◆ RECORDS FOR THIS EXERCISE:
****

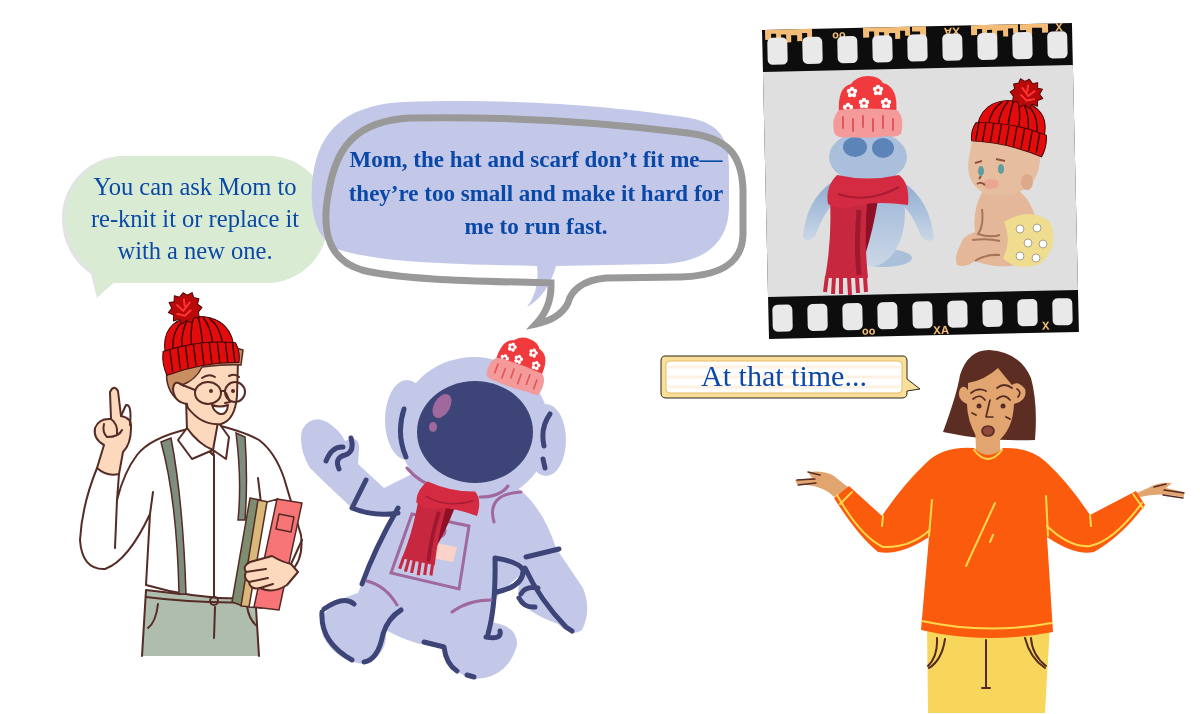
<!DOCTYPE html>
<html lang="en">
<head>
<meta charset="utf-8">
<title>Hat and scarf story</title>
<style>
:root{--ink:#0a48a8;--green:#d9ecd3;--suit:#c3c8e9;--navy:#3d4477;--purple:#a0699e;--grey:#999;--line:#552b26;--skin:#fcd9bd;--tan:#e3a56f;--orange:#fb5b0d;--yellow:#f8d55b;--red:#e30b0b;--scarf:#c8283f;--film:#0d0d0d;--gold:#f3bd77}
*{box-sizing:border-box;margin:0}
body{width:1200px;height:714px;overflow:hidden;background:#fff}
.comic{position:relative;width:1200px;height:714px;overflow:hidden}
.art{position:absolute;left:0;top:0;display:block}
.speech{position:absolute;color:var(--ink);font-family:"Liberation Serif",serif;text-align:center;white-space:nowrap}
.advice{left:62px;top:171px;width:266px;font-size:24.5px;line-height:32px}
.complaint{left:326px;top:143px;width:420px;font-size:23px;line-height:33.5px;font-weight:700}
.narration{left:661px;top:358px;width:246px;font-size:30px;line-height:36px}
.ol{fill:none;stroke:var(--line);stroke-width:2;stroke-linecap:round;stroke-linejoin:round}
.skin{fill:var(--skin)}
.white{fill:#fff}
.seam{fill:none;stroke:var(--navy);stroke-width:5;stroke-linecap:round;stroke-linejoin:round}
.trim{fill:none;stroke:var(--purple);stroke-width:3;stroke-linecap:round}
.piping{fill:none;stroke:#ffd84d;stroke-width:2;stroke-linecap:round}
.code{font:700 11px Inter,sans-serif;fill:var(--gold)}
</style>
</head>
<body>
<main class="comic">
<svg class="art" width="1200" height="714" viewBox="0 0 1200 714" aria-hidden="true">
<defs>
<linearGradient id="ice" x1="0" y1="0" x2="0" y2="1"><stop offset="0" stop-color="#8eabd2"/><stop offset="1" stop-color="#cbd7e6"/></linearGradient>
<g id="beanie" stroke="#3a0505" stroke-linejoin="round">
<path d="M-35-8C-36-30-24-40-6-41C18-41 33-30 34-8Z" fill="var(--red)"/>
<path d="M-27-10Q-26-30-12-39M-18-10Q-17-28-8-40M-8-10Q-8-26-3-40M3-10Q4-26 2-40M13-10Q14-28 7-39M23-10Q23-28 13-37" fill="none" stroke-width="1.5"/>
<path d="M-37-10Q0-18 36-10Q40 0 37 10Q0 5-36 14Q-40 2-37-10Z" fill="var(--red)"/>
<path d="M-30-11V11M-22-12V10M-14-13V9M-6-13V8M2-13V8M10-13V8M18-13V8M26-12V9M33-11V9" fill="none" stroke-width="1.5"/>
<path d="M-10-66L-6-63L-1-65L0-60L5-58L3-53L7-49L3-45L3-39L-2-40L-5-35L-10-38L-15-35L-17-40L-23-39L-22-45L-27-48L-23-52L-25-58L-20-58L-19-64L-14-62Z" fill="#b80a0a" stroke="#4d0505"/>
<path d="M-18-55L-12-48L-4-56M-19-46L-11-43L-4-48M-10-60V-52" fill="none" stroke="#f33" stroke-width="2"/>
</g>
<g id="flower"><g fill="#fff"><circle cy="-3" r="2.2"/><circle cx="3" cy="-1" r="2.2"/><circle cx="2" cy="3" r="2.2"/><circle cx="-2" cy="3" r="2.2"/><circle cx="-3" cy="-1" r="2.2"/></g><circle r="1.6" fill="#f03a3d"/></g>
<g id="bobble-hat">
<path d="M-29-9Q-31-36-17-39Q-11-47 0-47Q11-47 15-40Q31-36 28-9Z" fill="#f03a3d"/>
<use href="#flower" x="-16" y="-31"/><use href="#flower" x="10" y="-33"/><use href="#flower" x="-4" y="-20"/><use href="#flower" x="18" y="-20"/><use href="#flower" x="-20" y="-15"/>
<path d="M-29-13Q0-16 29-13Q37-5 33 11Q28 15 20 13Q0 16-20 14Q-32 16-34 9Q-37-5-29-13Z" fill="#f49a9b"/>
<path d="M-25-6V5M-15-4V8M-5-7V4M5-4V8M15-7V5M25-4V7" stroke="#e0565a" stroke-width="2" stroke-linecap="round"/>
</g>
<g id="scarf">
<path d="M-4 8L10 10Q5 40-2 62L-10 60Z" fill="#8d1027"/>
<path d="M-38 10L-1 14Q-4 50 0 88L-43 88Q-36 50-38 10Z" fill="var(--scarf)"/>
<path d="M-41 86L-43 102M-34 87L-35 104M-27 87L-27 104M-19 87L-18 105M-11 87L-10 103M-3 87L-2 102" stroke="var(--scarf)" stroke-width="4"/>
<path d="M-9 20Q-12 55-9 85" stroke="#9f1830" stroke-width="5" fill="none"/>
<path d="M-31-15Q0-8 31-15Q42-7 40 15Q5 10-16 17Q-30 20-40 14Q-43-3-31-15Z" fill="#d52b42"/>
<path d="M-30 4Q0 14 31-3" stroke="#a91c34" stroke-width="2" fill="none"/>
</g>
</defs>

<g id="advice-bubble">
<path d="M120 156H268A60 60 0 0 1 328 219A62 62 0 0 1 268 283H113L97 298L91 274A66 66 0 0 1 62 219A62 62 0 0 1 120 156Z" fill="#e2e2e6"/>
<path d="M124 156H268A60 60 0 0 1 328 219A62 62 0 0 1 268 283H114L97 296L93 272A66 66 0 0 1 65 219A62 62 0 0 1 124 156Z" fill="var(--green)"/>
</g>

<g id="complaint-bubble">
<path d="M404 102C520 98 620 107 690 118C722 124 729 142 729 168V206C729 242 706 263 660 264L556 266Q548 295 527 307Q540 290 537 266C440 264 380 262 340 250C308 238 308 190 316 160C328 118 362 104 404 102Z" fill="var(--suit)"/>
<path d="M410 118C520 116 610 123 688 133C728 138 742 155 743 190V235C742 266 716 276 680 277L606 278C582 280 571 291 568 303Q560 319 536 324Q552 307 551 283C480 281 400 280 362 270C322 258 322 220 330 185C338 145 358 121 410 118Z" fill="none" stroke="var(--grey)" stroke-width="7"/>
</g>

<g id="narration-label" stroke="#2d2618">
<path d="M665 356H903Q907 356 907 361V379L920 389L907 391V393Q907 398 902 398H666Q661 398 661 393V361Q661 356 665 356Z" fill="#fadf9b"/>
<rect x="666" y="361" width="236" height="32" rx="4" fill="#fff" stroke="#e6bd66"/>
<path d="M668 367H900M668 377H900M668 387H900" stroke="#fdf1e3" stroke-width="3"/>
</g>

<g id="film-frame" transform="translate(762 30) rotate(-1.3)">
<rect width="310" height="309" fill="var(--film)"/>
<rect y="42" width="310" height="225" fill="#dfdfdf"/>
<path id="edge-code" d="M3 0H50V9H45V4H40V12H35V6H29V13H24V5H19V11H14V4H9V10H3Z" fill="var(--gold)"/>
<use href="#edge-code" x="98"/><use href="#edge-code" x="206"/><path d="M150 0H164V10H158V5H150ZM258 0H286V9H280V4H270V11H264V6H258Z" fill="var(--gold)"/>
<g class="code"><text x="70" y="10">oo</text><text transform="translate(198 2) rotate(180)">XA</text><text x="293" y="8">X</text><text x="93" y="307">oo</text><text x="164" y="308">XA</text><text x="273" y="306">X</text></g>
<g fill="#e9e9e9"><g id="perforations"><rect id="hole" x="5" y="8" width="20" height="27" rx="5"/><use href="#hole" x="35"/><use href="#hole" x="70"/><use href="#hole" x="105"/><use href="#hole" x="140"/><use href="#hole" x="175"/><use href="#hole" x="210"/><use href="#hole" x="245"/><use href="#hole" x="280"/></g><use href="#perforations" x="-1" y="267"/></g>
</g>

<g id="blue-toy">
<path d="M832 182Q806 200 803 237Q806 244 815 236Q824 212 836 200ZM903 182Q930 200 934 238Q929 245 921 236Q912 212 899 202Z" fill="url(#ice)"/>
<ellipse cx="884" cy="258" rx="28" ry="9" fill="#a9bfda"/>
<ellipse cx="872" cy="213" rx="33" ry="53" fill="url(#ice)"/>
<ellipse cx="868" cy="157" rx="39" ry="26" fill="#a9bfdb"/>
<ellipse cx="855" cy="147" rx="12" ry="10" fill="#5d84b9"/><ellipse cx="883" cy="148" rx="11" ry="10" fill="#5d84b9"/>
<use href="#scarf" transform="translate(868 190)"/>
<use href="#bobble-hat" transform="translate(868 123)"/>
</g>

<g id="baby">
<path d="M985 188Q972 206 975 232Q962 236 960 246Q954 256 957 265Q966 268 975 261Q998 270 1020 264L1036 220Q1030 196 1014 188Z" fill="#e3b798"/>
<path d="M972 240Q988 238 1000 241M982 209Q984 226 978 234Q990 238 1000 235M975 261Q985 254 1000 255" fill="none" stroke="#a87457" stroke-width="2"/>
<path d="M1004 222Q1030 206 1050 222Q1060 246 1040 264Q1016 272 1003 258Q1012 240 1004 222Z" fill="#f0dc8e"/>
<g fill="#fff" stroke="#a9a18c"><circle cx="1020" cy="229" r="4"/><circle cx="1037" cy="228" r="4"/><circle cx="1028" cy="243" r="4"/><circle cx="1043" cy="244" r="4"/><circle cx="1020" cy="256" r="4"/><circle cx="1036" cy="258" r="4"/></g>
<path d="M972 140Q1006 135 1040 152Q1042 186 1013 194Q986 200 974 185Q966 174 969 158Z" fill="#e6bd9e"/>
<ellipse cx="1027" cy="182" rx="6" ry="8" fill="#dca98a"/>
<ellipse cx="981" cy="171" rx="3" ry="5" fill="#5e9ea0"/><ellipse cx="1001" cy="169" rx="3" ry="5" fill="#5e9ea0"/>
<ellipse cx="991" cy="184" rx="8" ry="5" fill="#ec9d8d" opacity=".7"/>
<path d="M977 184Q981 181 985 185M975 163L982 161M996 159L1005 161M981 176L979 179" fill="none" stroke="#8c5541" stroke-width="2"/>
<use href="#beanie" transform="translate(1009 138) rotate(10) scale(-.98 .93)"/>
</g>

<g id="teacher">
<path class="ol" style="fill:#afbdae" d="M142 656L146 590L180 594L255 592L259 656"/>
<path class="ol" d="M146 597Q200 604 256 602M215 607L214 638M158 604Q156 622 148 628M247 606Q249 620 257 626"/>
<path class="ol white" d="M188 429Q150 438 137 455Q124 472 117 500L119 474L97 468Q82 505 80 540Q82 570 105 569Q128 561 150 514L146 585Q200 601 257 598L262 568L290 572Q304 560 301 535L284 478Q275 452 259 440Q245 432 217 425Z"/>
<path class="ol" d="M150 514L153 492M117 500L115 548M214 455V596M258 478L263 520"/>
<path d="M161 442L171 438Q183 500 186 594H179Q177 500 161 442ZM236 433L245 437Q248 480 245 520H238Q242 480 236 433Z" fill="#7d8d7e" stroke="var(--line)" stroke-width="1.5"/>
<path class="ol skin" d="M186 398L187 430L213 455L220 425L217 410Z"/>
<path class="ol white" d="M187 428L178 440L192 459L213 450Q198 444 187 428ZM218 422L213 450L226 459L229 437Z"/>
<path class="ol skin" d="M178 366Q168 380 178 396Q186 400 188 408Q202 426 221 424Q235 420 237 396L238 360Z"/>
<path d="M167 368Q164 390 180 402L182 385Q196 380 202 367Q228 364 241 365L243 350L230 346Z" fill="#c88d61" stroke="var(--line)" stroke-width="1.5"/>
<path class="ol skin" d="M184 386Q174 378 173 389Q174 402 187 404"/>
<g class="ol"><ellipse cx="208" cy="393" rx="13" ry="11"/><ellipse cx="235" cy="392" rx="10" ry="10"/><path d="M221 391H225M195 390L180 384M202 378Q209 373 215 377M229 376Q235 373 239 377M226 393L230 402L225 403"/></g>
<circle cx="211" cy="391" r="2" fill="var(--line)"/><circle cx="233" cy="391" r="2" fill="var(--line)"/>
<path class="ol white" d="M212 405Q220 408 228 405Q227 415 220 414Q214 412 212 405Z"/>
<path class="ol skin" d="M97 468L104 445Q93 439 95 428Q99 418 111 419L110 392Q114 384 118 391L121 416Q132 418 131 428Q131 444 123 452L119 474Q107 477 97 468Z"/>
<path class="ol" d="M104 424Q102 432 107 437Q119 437 122 430M111 419Q118 424 117 434M121 416L126 405Q132 404 130 425"/>
<g stroke="var(--line)" stroke-width="1.5" stroke-linejoin="round"><path d="M250 498L260 500L243 606L232 602Z" fill="#7e8c70"/><path d="M258 500L269 502L252 607L241 606Z" fill="#d9b879"/><path d="M267 502L278 499L262 608L249 607Z" fill="#fff"/><path d="M277 499L302 503L279 610L254 607Z" fill="#f77576"/><path d="M279 514L294 517L291 532L276 529Z" fill="none"/></g>
<path class="ol skin" d="M291 564Q282 562 272 556L250 562Q242 566 246 572Q243 578 249 582Q250 590 260 588Q273 594 287 585L298 572Z"/>
<path class="ol" d="M246 572L266 569M249 582L268 578M260 588L273 584M302 540L291 564"/>
<circle class="ol" cx="214" cy="601" r="4"/>
<use href="#beanie" transform="translate(201 357) rotate(-7)"/>
</g>

<g id="astronaut">
<path d="M352 508Q328 486 310 468Q298 448 302 430Q311 414 327 422Q340 430 345 441Q360 434 359 450L358 464L384 488L420 470L505 480Q540 498 556 548L583 588Q592 610 582 630Q572 638 558 624Q525 612 519 598Q516 588 524 572L503 590Q490 602 491 622Q518 626 517 645Q508 678 474 679Q450 674 446 648Q414 646 386 630Q388 655 365 664Q336 662 323 636Q314 606 358 593L374 554L398 513Q374 516 352 508Z" fill="var(--suit)"/>
<ellipse cx="407" cy="420" rx="22" ry="40" fill="var(--suit)"/><ellipse cx="546" cy="440" rx="20" ry="36" fill="var(--suit)"/>
<ellipse cx="474" cy="430" rx="76" ry="73" fill="var(--suit)"/>
<ellipse cx="475" cy="432" rx="58" ry="51" fill="var(--navy)"/>
<ellipse cx="442" cy="406" rx="8" ry="13" transform="rotate(30 442 406)" fill="var(--purple)"/><ellipse cx="433" cy="427" rx="4" ry="5" fill="var(--purple)"/>
<path class="seam" d="M404 409Q396 434 406 457M550 414Q540 428 544 446M543 459L545 468M326 461Q332 446 343 447M339 469Q334 458 345 455Q355 452 351 438M352 508L366 480M352 508Q374 517 398 513M398 508Q375 548 362 584M322 612Q320 642 352 660M324 609Q344 595 354 604M364 662Q378 660 383 634Q388 618 401 610M495 558Q496 606 488 634M526 557L559 549M495 558Q520 562 523 570Q524 586 497 592M525 568Q540 600 566 627L572 631M519 598Q524 608 535 607M521 594Q525 586 538 588M424 642L444 647Q446 664 457 671M467 675L474 677M486 637Q502 640 500 631"/>
<path class="trim" d="M407 468Q420 484 444 490M480 497Q500 497 508 486M367 581Q386 586 397 605M452 612Q468 600 491 600M494 522Q486 494 521 492"/>
<path class="trim" d="M412 514L469 526L459 589L391 573Z"/>
<path d="M436 543L457 547L453 562L432 558Z" fill="#fbd2ca"/><circle class="trim" cx="439" cy="531" r="6"/>
<use href="#scarf" transform="translate(449 498) rotate(12) scale(.78)"/>
<use href="#bobble-hat" transform="translate(516 376) rotate(20) scale(.84)"/>
</g>

<g id="narrator">
<path d="M927 624H1050L1045 713H1000L987 660L982 713H928Z" fill="var(--yellow)"/>
<path d="M983 640H990L1002 713H980Z" fill="var(--yellow)"/>
<path class="ol" d="M986 640V688M982 688H990M937 638Q938 656 928 666M945 639Q942 660 929 668M1031 638Q1032 655 1046 666M1025 638Q1030 658 1045 668"/>
<path d="M943 432Q957 394 960 375Q968 350 989 350Q1020 352 1031 378Q1038 404 1035 440Q990 442 943 432Z" fill="#5c2d22"/>
<path d="M975 420H1000V452Q988 464 976 452Z" fill="var(--tan)"/>
<path d="M968 383Q985 380 998 368Q1006 378 1012 385Q1018 380 1025 389Q1028 400 1014 404Q1013 430 997 442Q985 448 977 438Q967 420 967 404Q956 399 960 389Q964 384 968 390Z" fill="var(--tan)"/>
<g class="ol" style="stroke-width:1.7"><path d="M973 399Q980 393 985 400M997 399Q1004 393 1010 400M971 393Q978 387 986 391M997 388Q1004 382 1012 388M990 400L986 417H993M972 413L976 415M1006 417L1010 419M1017 389Q1022 392 1018 397"/><ellipse cx="988" cy="431" rx="6" ry="5" fill="#8f4a3c"/></g>
<circle cx="979" cy="406" r="2.5" fill="var(--line)"/><circle cx="1003" cy="406" r="2.5" fill="var(--line)"/>
<path d="M834 497Q823 485 797 484L795 480L812 478L808 472Q825 470 834 476L849 488ZM1140 497Q1158 492 1184 497L1184 492L1166 488L1172 483Q1158 482 1148 488L1130 496Z" fill="var(--tan)"/>
<path class="ol" style="stroke-width:1.5" d="M797 480L815 479M798 485L816 483M808 472L820 475M1184 493L1164 490M1183 498L1163 495M1166 484L1154 487"/>
<path d="M974 448Q942 446 925 464Q902 486 882 516L849 486L834 498Q858 536 878 552Q900 556 929 537L921 630Q985 645 1053 632L1047 537Q1075 556 1094 552Q1122 536 1145 505L1136 491L1090 515Q1068 482 1046 462Q1030 447 1003 448Q988 462 974 448Z" fill="var(--orange)"/>
<path class="piping" d="M974 450Q988 468 1002 450M922 621Q986 635 1052 623M837 495Q860 536 883 547Q910 548 930 530M852 492L840 504M883 516L882 526M932 500L929 536M1142 503Q1114 541 1090 546Q1070 548 1047 526M1133 494L1143 508M1090 515L1091 526M1046 496L1048 536M995 503L966 566M993 535L990 542"/>
</g>
</svg>
<p class="speech advice">You can ask Mom to<br>re-knit it or replace it<br>with a new one.</p>
<p class="speech complaint">Mom, the hat and scarf don’t fit me—<br>they’re too small and make it hard for<br>me to run fast.</p>
<p class="speech narration">At that time...</p>
</main>
</body>
</html>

****

◆ TO DO:
Every line above that holds "position" should be copied out.

◆ WRITTEN ANSWER:
.comic{position:relative;width:1200px;height:714px;overflow:hidden}
.art{position:absolute;left:0;top:0;display:block}
.speech{position:absolute;color:var(--ink);font-family:"Liberation Serif",serif;text-align:center;white-space:nowrap}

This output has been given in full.